By Adam Ray Palmer
Today’s review has been 12 years in the making… finally we have the third (and more than likely final) instalment of the Bridget Jones saga.
I caught Bridget Jones’s Baby at the Phoenix Leicester in a packed and pumped theatre with an atmosphere to match.
I think I was the only cinema-goer concerned with what quality was about to come, but should I have been worried?
In short, no; but come on… everyone was thinking same!
Bridget Jones (Renée Zellweger) is back and ready to make more mistakes. This time, it’s over a decade since we last saw her as we join Bridget on her 43rd birthday. She needs a bit of a fun in her life after spending much of the last 10 years alone working alongside pretty news presenters as a producer of their shows.
We first see pyjama-clad Bridget singing the familiar tune of "All By Myself" on her sofa and this reminds the audience just how much we’ve missed her… and the mishaps aren’t too far away. After being invited on a girly weekend (Glastonbury!!), she meets American hunk Jack Qwant (Patrick Dempsey) who sweeps her off her feet for the night. Then, a few days later at a christening, Bridget is swept off her feet yet again by old flame Mark Darcy (Colin Firth). With one thing leading to another, Jones ends up pregnant but doesn’t have a clue who the father is – enter a hilarious journey.
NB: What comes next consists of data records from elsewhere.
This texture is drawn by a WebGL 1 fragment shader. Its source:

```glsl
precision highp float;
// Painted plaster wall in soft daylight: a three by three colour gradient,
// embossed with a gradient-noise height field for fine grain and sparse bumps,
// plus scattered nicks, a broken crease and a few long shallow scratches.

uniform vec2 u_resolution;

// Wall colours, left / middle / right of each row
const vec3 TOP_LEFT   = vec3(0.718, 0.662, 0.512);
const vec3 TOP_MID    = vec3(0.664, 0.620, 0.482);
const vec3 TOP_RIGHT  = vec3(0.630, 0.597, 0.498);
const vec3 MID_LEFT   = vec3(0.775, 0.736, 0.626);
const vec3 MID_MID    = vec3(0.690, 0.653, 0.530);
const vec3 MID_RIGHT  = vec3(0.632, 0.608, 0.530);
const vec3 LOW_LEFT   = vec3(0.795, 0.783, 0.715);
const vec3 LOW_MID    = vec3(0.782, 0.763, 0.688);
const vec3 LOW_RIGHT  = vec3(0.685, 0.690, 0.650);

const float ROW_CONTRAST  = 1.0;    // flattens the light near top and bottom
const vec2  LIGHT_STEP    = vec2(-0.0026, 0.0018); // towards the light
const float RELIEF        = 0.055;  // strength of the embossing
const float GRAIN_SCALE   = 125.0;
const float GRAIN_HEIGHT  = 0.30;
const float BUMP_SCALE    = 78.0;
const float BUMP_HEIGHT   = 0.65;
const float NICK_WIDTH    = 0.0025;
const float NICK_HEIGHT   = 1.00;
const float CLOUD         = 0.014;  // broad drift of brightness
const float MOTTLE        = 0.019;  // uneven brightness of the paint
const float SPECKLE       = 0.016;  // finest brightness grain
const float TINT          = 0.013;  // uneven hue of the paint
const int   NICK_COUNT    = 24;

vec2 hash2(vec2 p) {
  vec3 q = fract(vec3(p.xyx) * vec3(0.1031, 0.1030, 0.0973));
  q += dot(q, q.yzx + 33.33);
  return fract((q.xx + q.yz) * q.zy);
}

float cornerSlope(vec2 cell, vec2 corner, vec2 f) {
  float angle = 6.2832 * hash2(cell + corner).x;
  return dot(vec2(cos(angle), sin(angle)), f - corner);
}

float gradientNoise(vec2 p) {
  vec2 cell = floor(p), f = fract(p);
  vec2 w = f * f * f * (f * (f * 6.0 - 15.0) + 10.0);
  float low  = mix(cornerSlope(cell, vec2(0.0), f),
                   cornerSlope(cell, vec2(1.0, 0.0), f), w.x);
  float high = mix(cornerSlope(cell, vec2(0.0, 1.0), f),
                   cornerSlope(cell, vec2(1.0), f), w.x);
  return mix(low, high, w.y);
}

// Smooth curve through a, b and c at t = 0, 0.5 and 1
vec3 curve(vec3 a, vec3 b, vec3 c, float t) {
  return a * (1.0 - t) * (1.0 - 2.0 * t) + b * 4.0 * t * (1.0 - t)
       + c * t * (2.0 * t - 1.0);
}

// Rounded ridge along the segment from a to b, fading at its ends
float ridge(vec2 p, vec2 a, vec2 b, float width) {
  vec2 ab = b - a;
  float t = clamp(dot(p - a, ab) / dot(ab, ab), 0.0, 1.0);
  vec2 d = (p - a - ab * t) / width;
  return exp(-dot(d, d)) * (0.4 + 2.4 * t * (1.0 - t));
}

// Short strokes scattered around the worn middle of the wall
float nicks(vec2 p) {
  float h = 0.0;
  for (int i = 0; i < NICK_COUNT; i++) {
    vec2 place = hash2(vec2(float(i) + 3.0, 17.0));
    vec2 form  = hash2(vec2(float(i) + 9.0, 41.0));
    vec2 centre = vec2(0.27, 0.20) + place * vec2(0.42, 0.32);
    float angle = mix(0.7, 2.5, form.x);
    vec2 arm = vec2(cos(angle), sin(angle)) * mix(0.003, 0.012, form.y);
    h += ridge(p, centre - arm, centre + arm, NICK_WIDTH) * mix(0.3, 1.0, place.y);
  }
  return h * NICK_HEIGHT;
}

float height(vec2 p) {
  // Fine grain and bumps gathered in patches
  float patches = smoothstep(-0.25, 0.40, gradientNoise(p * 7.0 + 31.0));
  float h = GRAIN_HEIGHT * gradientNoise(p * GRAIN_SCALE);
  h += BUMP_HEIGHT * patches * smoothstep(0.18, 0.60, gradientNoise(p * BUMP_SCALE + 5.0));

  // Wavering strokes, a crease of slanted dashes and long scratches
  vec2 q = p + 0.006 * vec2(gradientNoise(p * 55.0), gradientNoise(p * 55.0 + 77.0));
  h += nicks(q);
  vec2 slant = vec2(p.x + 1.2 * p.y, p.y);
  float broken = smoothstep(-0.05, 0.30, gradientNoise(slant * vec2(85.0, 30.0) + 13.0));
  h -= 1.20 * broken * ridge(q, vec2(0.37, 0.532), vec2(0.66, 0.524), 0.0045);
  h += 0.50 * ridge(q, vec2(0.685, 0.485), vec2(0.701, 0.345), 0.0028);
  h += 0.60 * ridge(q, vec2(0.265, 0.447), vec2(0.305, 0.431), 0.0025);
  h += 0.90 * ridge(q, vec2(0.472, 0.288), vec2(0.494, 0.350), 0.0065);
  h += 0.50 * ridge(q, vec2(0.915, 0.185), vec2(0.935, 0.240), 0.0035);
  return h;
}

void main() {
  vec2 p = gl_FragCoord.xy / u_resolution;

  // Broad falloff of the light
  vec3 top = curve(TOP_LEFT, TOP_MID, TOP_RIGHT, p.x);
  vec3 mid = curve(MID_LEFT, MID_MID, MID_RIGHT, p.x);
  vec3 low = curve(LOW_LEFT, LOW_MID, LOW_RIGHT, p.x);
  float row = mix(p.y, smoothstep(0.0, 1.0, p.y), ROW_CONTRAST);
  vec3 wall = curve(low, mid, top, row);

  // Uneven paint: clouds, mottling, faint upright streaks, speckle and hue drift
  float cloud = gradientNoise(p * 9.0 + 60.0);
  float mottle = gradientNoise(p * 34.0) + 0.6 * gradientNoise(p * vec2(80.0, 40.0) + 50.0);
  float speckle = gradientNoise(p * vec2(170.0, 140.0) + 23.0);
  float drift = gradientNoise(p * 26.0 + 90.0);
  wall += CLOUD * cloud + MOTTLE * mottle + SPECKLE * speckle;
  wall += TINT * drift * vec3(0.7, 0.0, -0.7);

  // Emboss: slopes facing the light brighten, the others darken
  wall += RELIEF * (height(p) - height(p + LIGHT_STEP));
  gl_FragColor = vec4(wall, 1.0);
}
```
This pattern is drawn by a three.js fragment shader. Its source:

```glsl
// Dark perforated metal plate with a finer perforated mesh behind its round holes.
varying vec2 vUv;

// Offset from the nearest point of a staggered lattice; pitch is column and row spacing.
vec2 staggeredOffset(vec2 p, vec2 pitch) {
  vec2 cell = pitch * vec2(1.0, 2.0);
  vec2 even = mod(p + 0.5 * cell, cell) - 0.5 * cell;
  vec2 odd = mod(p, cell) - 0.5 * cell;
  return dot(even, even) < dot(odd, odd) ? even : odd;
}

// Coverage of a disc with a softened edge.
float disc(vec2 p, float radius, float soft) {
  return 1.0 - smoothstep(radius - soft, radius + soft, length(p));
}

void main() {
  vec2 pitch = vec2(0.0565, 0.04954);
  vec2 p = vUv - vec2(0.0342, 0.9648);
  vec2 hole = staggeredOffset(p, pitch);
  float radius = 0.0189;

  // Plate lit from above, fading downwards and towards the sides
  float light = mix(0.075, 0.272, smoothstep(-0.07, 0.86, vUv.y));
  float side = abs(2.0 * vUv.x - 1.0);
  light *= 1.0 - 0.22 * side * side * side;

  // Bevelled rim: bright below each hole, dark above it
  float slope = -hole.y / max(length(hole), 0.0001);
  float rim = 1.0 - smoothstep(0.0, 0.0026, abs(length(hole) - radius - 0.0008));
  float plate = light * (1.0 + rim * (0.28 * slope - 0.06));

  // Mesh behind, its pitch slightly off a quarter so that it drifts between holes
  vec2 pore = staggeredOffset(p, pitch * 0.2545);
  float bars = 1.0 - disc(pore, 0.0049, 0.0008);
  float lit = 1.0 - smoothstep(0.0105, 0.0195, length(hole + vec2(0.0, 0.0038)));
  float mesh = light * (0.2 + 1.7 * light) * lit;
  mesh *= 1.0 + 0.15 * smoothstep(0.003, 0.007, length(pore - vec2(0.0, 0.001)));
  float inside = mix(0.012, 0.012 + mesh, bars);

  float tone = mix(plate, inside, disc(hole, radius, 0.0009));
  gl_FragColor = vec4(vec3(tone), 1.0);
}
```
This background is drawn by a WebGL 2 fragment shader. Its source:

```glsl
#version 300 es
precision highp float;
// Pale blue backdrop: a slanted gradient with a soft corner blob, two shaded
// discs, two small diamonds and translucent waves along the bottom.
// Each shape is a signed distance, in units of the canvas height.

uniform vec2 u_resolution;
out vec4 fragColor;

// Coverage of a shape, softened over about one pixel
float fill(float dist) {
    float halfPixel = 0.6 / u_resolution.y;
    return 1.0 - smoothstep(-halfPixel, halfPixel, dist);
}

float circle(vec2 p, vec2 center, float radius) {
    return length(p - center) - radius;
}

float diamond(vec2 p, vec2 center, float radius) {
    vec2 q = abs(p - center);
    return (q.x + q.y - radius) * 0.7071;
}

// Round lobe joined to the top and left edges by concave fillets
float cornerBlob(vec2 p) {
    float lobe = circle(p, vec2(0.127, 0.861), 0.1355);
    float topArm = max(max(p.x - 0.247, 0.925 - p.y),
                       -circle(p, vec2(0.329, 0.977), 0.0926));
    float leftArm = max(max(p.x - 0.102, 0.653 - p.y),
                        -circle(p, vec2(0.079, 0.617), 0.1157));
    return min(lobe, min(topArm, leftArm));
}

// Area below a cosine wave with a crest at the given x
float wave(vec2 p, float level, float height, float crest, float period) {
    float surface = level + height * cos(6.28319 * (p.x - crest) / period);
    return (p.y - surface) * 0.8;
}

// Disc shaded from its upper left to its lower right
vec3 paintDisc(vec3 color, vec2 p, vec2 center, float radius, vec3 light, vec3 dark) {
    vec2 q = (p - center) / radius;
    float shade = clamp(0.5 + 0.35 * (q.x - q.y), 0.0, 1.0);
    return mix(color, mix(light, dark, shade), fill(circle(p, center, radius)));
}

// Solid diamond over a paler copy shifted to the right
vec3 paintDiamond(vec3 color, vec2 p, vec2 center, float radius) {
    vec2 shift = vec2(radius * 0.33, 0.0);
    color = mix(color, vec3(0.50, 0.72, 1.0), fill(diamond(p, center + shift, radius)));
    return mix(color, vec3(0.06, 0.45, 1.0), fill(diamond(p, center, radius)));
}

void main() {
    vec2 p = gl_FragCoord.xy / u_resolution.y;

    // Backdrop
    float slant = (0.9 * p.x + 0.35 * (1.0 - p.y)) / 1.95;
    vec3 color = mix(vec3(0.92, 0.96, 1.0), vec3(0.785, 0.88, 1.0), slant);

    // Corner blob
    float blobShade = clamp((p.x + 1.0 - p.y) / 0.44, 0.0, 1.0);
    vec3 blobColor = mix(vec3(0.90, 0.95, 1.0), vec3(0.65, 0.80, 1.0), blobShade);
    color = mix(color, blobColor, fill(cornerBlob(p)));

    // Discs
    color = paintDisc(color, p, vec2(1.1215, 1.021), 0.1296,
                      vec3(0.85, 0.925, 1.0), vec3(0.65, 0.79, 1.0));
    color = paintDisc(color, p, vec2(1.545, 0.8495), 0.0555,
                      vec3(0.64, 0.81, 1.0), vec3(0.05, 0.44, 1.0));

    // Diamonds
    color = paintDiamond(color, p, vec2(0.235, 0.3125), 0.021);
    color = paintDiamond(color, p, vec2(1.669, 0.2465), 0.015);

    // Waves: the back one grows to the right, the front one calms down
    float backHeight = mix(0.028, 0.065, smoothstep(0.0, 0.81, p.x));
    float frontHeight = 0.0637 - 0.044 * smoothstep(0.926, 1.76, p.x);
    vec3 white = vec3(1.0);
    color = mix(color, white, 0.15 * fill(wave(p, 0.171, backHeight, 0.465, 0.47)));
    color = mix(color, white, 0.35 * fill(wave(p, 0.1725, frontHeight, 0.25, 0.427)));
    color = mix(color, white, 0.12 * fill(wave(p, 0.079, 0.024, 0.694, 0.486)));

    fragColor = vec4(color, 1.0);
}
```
Zellweger slots straight back into character as the clumsy, British Bridget seamlessly with her damsel in distress ways. This time however, Renée provides a thinner version of Bridget with a great career blossoming. She seems to be so close to having the perfect life but just one thing eludes her… a man. Mark Darcy played by the painfully British Colin Firth returns but perhaps a little out of reach. Bridget also has an American admire in Patrick Dempsey’s Jack Qwant who is great addition to the franchise after Hugh Grant declined to bring back Daniel Cleaver.
Patrick gives the film a new American edge and opens up avenues for jokes that can played on both sides of the Atlantic. Colin Firth is still the good egg and always will be. His role of the straight, British gent is once again nailed, but let’s face it, Colin is playing himself! Although it’s Renée that is the impressive component here for a number of reasons.
Firstly, it has been 12 years since she last donned the enormous grannie pants and – I mean this well – it’s like she never left. The accent is still there, the facial expressions are still there and her connect-ability is still as poignant as ever. She also enters this third film off a terrible prequel. The Edge of Reason was dire compared to the first so following that mess would have been a risk. The final reason is the media. She has had to deal with a lot in the past few years from the press and it could have easily affected her. I’m not saying it hasn’t but you would never tell from her stellar performance.
Nevertheless, there’s an English darling I must talk about. Emma Thompson lights up this movie in two departments. Her midwife character is as dry as a desert but as funny as can be. She steals every scene she is in. But Thompson also did a bit more with this ‘threequel’. She co-wrote the third instalment which is a daunting task to do but my word she pulls it off.
Sharon Maguire also deserves credit. The director was brought back from the first film to guide this movie to box office glory; and I believe she will. Her ‘outside looking in’ kind of directing is welcomed back with open arms. She always films these movies as if the audience is looking at Bridget with everyone else on screen, but somehow lets us in a little further. We see what everyone else doesn’t see. It’s perfect for a rom-com.
On the whole, it serves as a great way to sew the characters and narratives up. It may be a little sentimental at times but it’s also a hoot. There’s definitely a door ajar for a fourth but why would you? Leave this third instalment as a parting gift because it’s probably the best in the series.
Cineroom’s Rating: 4 Stars
Bridget Jones’s Diary is currently showing at the Phoenix Leicester – certificate 15